It was a cake never to be forgotten — for 1,000 reasons.
The site of the 1876 Fourth of July celebration in Union included a 95-pound Centennial cake that had a circumference of 8-1/2 feet and a diameter of 32-1/2 inches and was cut into 1,000 pieces, according to the book “Oregon’s Flamboyant Fourth” by Doris Huffman.
People coming to the Union County Fourth of July fireworks show in Union on Thursday will not find such a cake, but they will find more than their share of delicious entrees and excitement.
Beginning at 5 p.m., the site of the fireworks show, the Union High School athletic complex, will be filled with food and drink vendors, the sounds of the local band AKA, children enjoying rides on a small train and close to two dozen people smiling after winning cash gifts and prizes.
All of these new activities will culminate with the highlight of the night, a colorful show put on by Western Display Fireworks of Lake Oswego.
The celebration will be at Union High School’s athletic complex, which was where the most recent Fourth of July festivities in Union were conducted in 2018.
“We want to build on what we had last year,” said Doug Wiggins, a member of the Union County Action Fireworks Committee and the City of Union’s city administrator.
Union County’s fireworks show had been held at Eastern Oregon University’s Community Stadium for at least three decades but was moved to Union last year because of excavation and building work at EOU that is continuing this summer.
New additions at this year’s show will include the giveaway of $25 every 15 minutes, beginning at 7:15 p.m. The money will come from a $400 donation given specifically for this purpose. Door prizes from local businesses will also be given away and there will be a 50/50 raffle. The Fourth of July event will also feature a patriotic dress contest for youths age 11 and younger.
Free rides from La Grande to Union and back will be provided by Northeast Oregon Public Transit. Buses will leave both the Union County Senior Center and the Rite Aid-ACE Hardware parking areas north of the senior center at 7 p.m. and 8 p.m.
Union County Sheriff deputies and members of Union County Search and Rescue will be present to provide parking guidance at the athletic complex for those who don’t take the bus.

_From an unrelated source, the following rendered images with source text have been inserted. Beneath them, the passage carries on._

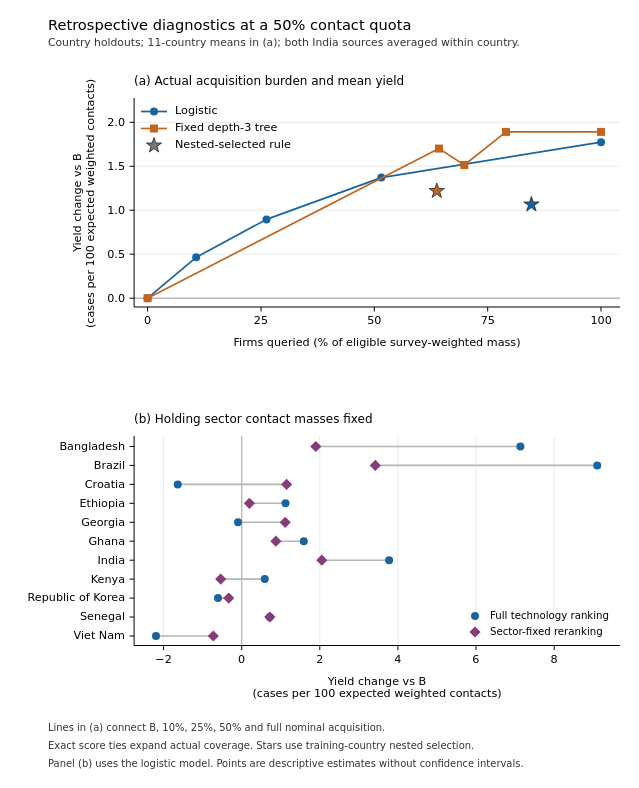
<!DOCTYPE html>
<html lang="en">
<head>
<meta charset="utf-8">
<title>Retrospective diagnostics at a 50% contact quota</title>
<style>
:root {
  --ink: #000;
  --note: #333;
  --blue: #1764a0;
  --orange: #c1651f;
  --plum: #873b7b;
  --star: #777;
  --grid: #ebebeb;
  --zero: #b9b9b9;
  --range: #b5b5b5;
}
* { box-sizing: border-box; margin: 0; padding: 0; }
html, body { width: 639px; height: 788px; overflow: hidden; background: #fff; }
body { position: relative; font: 11.2px/14px "DejaVu Sans", sans-serif; color: var(--ink); }
svg { display: block; overflow: visible; }
ul, ol { list-style: none; }
header { padding: 15px 0 0 48px; height: 74px; white-space: nowrap; }
h1 { font-size: 14.6px; line-height: 20px; font-weight: 400; }
header p { font-size: 10.75px; line-height: 16px; color: var(--note); }
.panel { position: relative; display: grid; grid-template-columns: 134px 486px; }
.burden { grid-template-rows: 24px 209px 25px 80px; }
.sectors { grid-template-rows: 24px 210px 25px 47.5px; }
h2 { grid-area: 1 / 2; font-size: 12px; line-height: 14px; font-weight: 400; }
.plot { grid-area: 2 / 2; position: relative; }
.y-ticks { grid-area: 2 / 1; display: grid; justify-items: end; align-items: center; padding-right: 9px; white-space: nowrap; }
.burden .y-ticks { grid-auto-rows: 44px; margin-top: 2.5px; }
.sectors .y-ticks { grid-auto-rows: 18.95px; margin-top: 1.5px; }
.x-ticks { grid-area: 3 / 2; display: grid; grid-auto-flow: column; justify-items: center; padding-top: 7px; }
.burden .x-ticks { grid-auto-columns: 113.4px; margin-left: -43.1px; }
.sectors .x-ticks { grid-auto-columns: 78.1px; margin-left: -9.5px; }
.x-label { grid-area: 4 / 2; padding-top: 4px; text-align: center; white-space: nowrap; }
.sectors .x-label { padding-top: 5px; line-height: 12px; }
.y-label { position: absolute; left: 71px; top: -1px; width: 26px; height: 260px; line-height: 13px; text-align: center; writing-mode: vertical-rl; transform: rotate(180deg); white-space: nowrap; }
.legend { position: absolute; white-space: nowrap; }
.legend li { display: flex; align-items: center; }
.burden .legend { left: 7px; top: 4.5px; }
.burden .legend li { height: 17px; gap: 8px; }
.sectors .legend { left: 326px; top: 172px; font-size: 10.2px; }
.sectors .legend li { height: 15.8px; }
footer { padding-left: 48px; font-size: 9.96px; line-height: 18px; color: var(--note); white-space: nowrap; }
.axis { fill: none; stroke: var(--ink); stroke-width: 1; }
.grid { fill: none; stroke: var(--grid); stroke-width: 1; }
.zero { fill: none; stroke: var(--zero); stroke-width: 1.4; }
.range { fill: none; stroke: var(--range); stroke-width: 1.6; }
.trend { fill: none; stroke-width: 1.7; stroke-linejoin: round; }
.logistic { stroke: var(--blue); }
.tree { stroke: var(--orange); }
.blue { fill: var(--blue); }
.orange { fill: var(--orange); }
.plum { fill: var(--plum); }
.neutral { fill: var(--star); }
</style>
</head>
<body>
<svg width="0" height="0" style="position:absolute" aria-hidden="true">
  <defs>
    <circle id="dot" r="4"/>
    <rect id="square" x="-4" y="-4" width="8" height="8"/>
    <polygon id="diamond" points="0,-5.6 5.6,0 0,5.6 -5.6,0"/>
    <polygon id="star" points="0,-8 1.8,-2.5 7.6,-2.5 2.9,0.9 4.7,6.5 0,3.1 -4.7,6.5 -2.9,0.9 -7.6,-2.5 -1.8,-2.5" stroke="#222" stroke-width="0.8"/>
  </defs>
</svg>

<header>
  <h1>Retrospective diagnostics at a 50% contact quota</h1>
  <p>Country holdouts; 11-country means in (a); both India sources averaged within country.</p>
</header>

<main>
  <section class="panel burden">
    <h2>(a) Actual acquisition burden and mean yield</h2>
    <p class="y-label">Yield change vs B<br>(cases per 100 expected weighted contacts)</p>
    <ol class="y-ticks"><li>2.0</li><li>1.5</li><li>1.0</li><li>0.5</li><li>0.0</li></ol>
    <div class="plot">
      <svg width="486" height="209" viewBox="134 98 486 209" role="img" aria-label="Line chart of yield change against firms queried">
        <path class="grid" d="M134 122.3H620M134 166.3H620M134 210.2H620M134 254.2H620"/>
        <path class="zero" d="M134 298.2H620"/>
        <polyline class="trend logistic" points="147.6,298.2 196.2,257.3 266.5,219.4 381.3,177.6 601,142.2"/>
        <g class="blue">
          <use href="#dot" x="147.6" y="298.2"/><use href="#dot" x="196.2" y="257.3"/><use href="#dot" x="266.5" y="219.4"/><use href="#dot" x="381.3" y="177.6"/><use href="#dot" x="601" y="142.2"/>
        </g>
        <polyline class="trend tree" points="147.6,298.2 439,148.6 464.3,165 506,131.9 601,131.9"/>
        <g class="orange">
          <use href="#square" x="147.6" y="298.2"/><use href="#square" x="439" y="148.6"/><use href="#square" x="464.3" y="165"/><use href="#square" x="506" y="131.9"/><use href="#square" x="601" y="131.9"/>
        </g>
        <use class="orange" href="#star" x="436.8" y="191"/>
        <use class="blue" href="#star" x="531.4" y="204.5"/>
        <path class="axis" d="M134.1 98V307H620M129.5 122.3H134M129.5 166.3H134M129.5 210.2H134M129.5 254.2H134M129.5 298.2H134M147.6 307V311.5M261 307V311.5M374.3 307V311.5M487.7 307V311.5M601 307V311.5"/>
      </svg>
      <ul class="legend">
        <li><svg width="26" height="17" aria-hidden="true"><path class="trend logistic" d="M0 8.5H26"/><use class="blue" href="#dot" x="13" y="8.5"/></svg>Logistic</li>
        <li><svg width="26" height="17" aria-hidden="true"><path class="trend tree" d="M0 8.5H26"/><use class="orange" href="#square" x="13" y="8.5"/></svg>Fixed depth-3 tree</li>
        <li><svg width="26" height="17" aria-hidden="true"><use class="neutral" href="#star" x="13" y="8.5"/></svg>Nested-selected rule</li>
      </ul>
    </div>
    <ol class="x-ticks"><li>0</li><li>25</li><li>50</li><li>75</li><li>100</li></ol>
    <p class="x-label">Firms queried (% of eligible survey-weighted mass)</p>
  </section>

  <section class="panel sectors">
    <h2>(b) Holding sector contact masses fixed</h2>
    <ol class="y-ticks">
      <li>Bangladesh</li><li>Brazil</li><li>Croatia</li><li>Ethiopia</li><li>Georgia</li><li>Ghana</li><li>India</li><li>Kenya</li><li>Republic of Korea</li><li>Senegal</li><li>Viet Nam</li>
    </ol>
    <div class="plot">
      <svg width="486" height="210" viewBox="134 436 486 210" role="img" aria-label="Yield change by country for two rankings">
        <path class="grid" d="M163.5 436V645M319.8 436V645M397.9 436V645M476 436V645M554.2 436V645"/>
        <path class="zero" d="M241.7 436V645"/>
        <path class="range" d="M315.8 446.5H520.4M375.3 465.4H597.2M177.7 484.4H286.6M249.4 503.3H285.5M238 522.3H285.2M275.9 541.2H303.8M321.8 560.2H389.1M220.7 579.1H264.8M218 598.1H228.7M156 636H213.3"/>
        <g class="blue">
          <use href="#dot" x="520.4" y="446.5"/><use href="#dot" x="597.2" y="465.4"/><use href="#dot" x="177.7" y="484.4"/><use href="#dot" x="285.5" y="503.3"/><use href="#dot" x="238" y="522.3"/><use href="#dot" x="303.8" y="541.2"/><use href="#dot" x="389.1" y="560.2"/><use href="#dot" x="264.8" y="579.1"/><use href="#dot" x="218" y="598.1"/><use href="#dot" x="269.8" y="617"/><use href="#dot" x="156" y="636"/>
        </g>
        <g class="plum">
          <use href="#diamond" x="315.8" y="446.5"/><use href="#diamond" x="375.3" y="465.4"/><use href="#diamond" x="286.6" y="484.4"/><use href="#diamond" x="249.4" y="503.3"/><use href="#diamond" x="285.2" y="522.3"/><use href="#diamond" x="275.9" y="541.2"/><use href="#diamond" x="321.8" y="560.2"/><use href="#diamond" x="220.7" y="579.1"/><use href="#diamond" x="228.7" y="598.1"/><use href="#diamond" x="269.8" y="617"/><use href="#diamond" x="213.3" y="636"/>
        </g>
        <path class="axis" d="M134.1 436V645.5H620M129.5 446.5H134M129.5 465.4H134M129.5 484.4H134M129.5 503.3H134M129.5 522.3H134M129.5 541.2H134M129.5 560.2H134M129.5 579.1H134M129.5 598.1H134M129.5 617H134M129.5 636H134M163.5 645V650M241.7 645V650M319.8 645V650M397.9 645V650M476 645V650M554.2 645V650"/>
      </svg>
      <ul class="legend">
        <li><svg width="30" height="16" aria-hidden="true"><use class="blue" href="#dot" x="15" y="8"/></svg>Full technology ranking</li>
        <li><svg width="30" height="16" aria-hidden="true"><use class="plum" href="#diamond" x="15" y="8"/></svg>Sector-fixed reranking</li>
      </ul>
    </div>
    <ol class="x-ticks"><li>−2</li><li>0</li><li>2</li><li>4</li><li>6</li><li>8</li></ol>
    <p class="x-label">Yield change vs B<br>(cases per 100 expected weighted contacts)</p>
  </section>
</main>

<footer>
  <p>Lines in (a) connect B, 10%, 25%, 50% and full nominal acquisition.</p>
  <p>Exact score ties expand actual coverage. Stars use training-country nested selection.</p>
  <p>Panel (b) uses the logistic model. Points are descriptive estimates without confidence intervals.</p>
</footer>
</body>
</html>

The Union County Action Fireworks Committee has almost reached its goal of $22,000 for this year’s show. Wiggins said that about $3,000 more will be spent this year than a year ago. He stressed that all money donated now that is not used for Thursday’s celebration will be spent on fireworks for 2020. He said the committee likes to have money donated early because it can get better bargains when it makes purchases in advance.
Major donors for the Fourth of July event include Red Cross Drug, Millers Home Center, Falks Mini Mart, Safeway, Union County and the City of Union.
This year’s show will be bigger and more organized than the last because the Union County Action Fireworks Committee has known for a year that it would again be put on in Union. Wiggins said that in 2018 the committee had only three weeks to prepare for the Fourth of July event.
Wiggins said some Union businesses will have extended hours on Thursday night because of the fireworks show. These will include LJ Brewskis, a grill pub. Owner Lavelle Braun said he had a minor uptick in business a year ago on July 4 and expects a bigger crowd this year because more people in Union County now know the fireworks show has been moved to Union.
The total attendance at last year’s fireworks show in Union is not known, in part because people watched it from all parts of Union. Wiggins said about 200 people attended the event at the high school athletic complex and another 25 to 50 watched at the old football field at Union High School, which is about a half mile from the athletic complex.
One reason the UHS athletic complex was again chosen as the site of the event is that it is on school district property, said Union Mayor Leonard Flint. This will make it easier to ensure that it remains a smoking- and alcohol-free event since both are banned on public school property.
“We want it to be family friendly,” Flint said.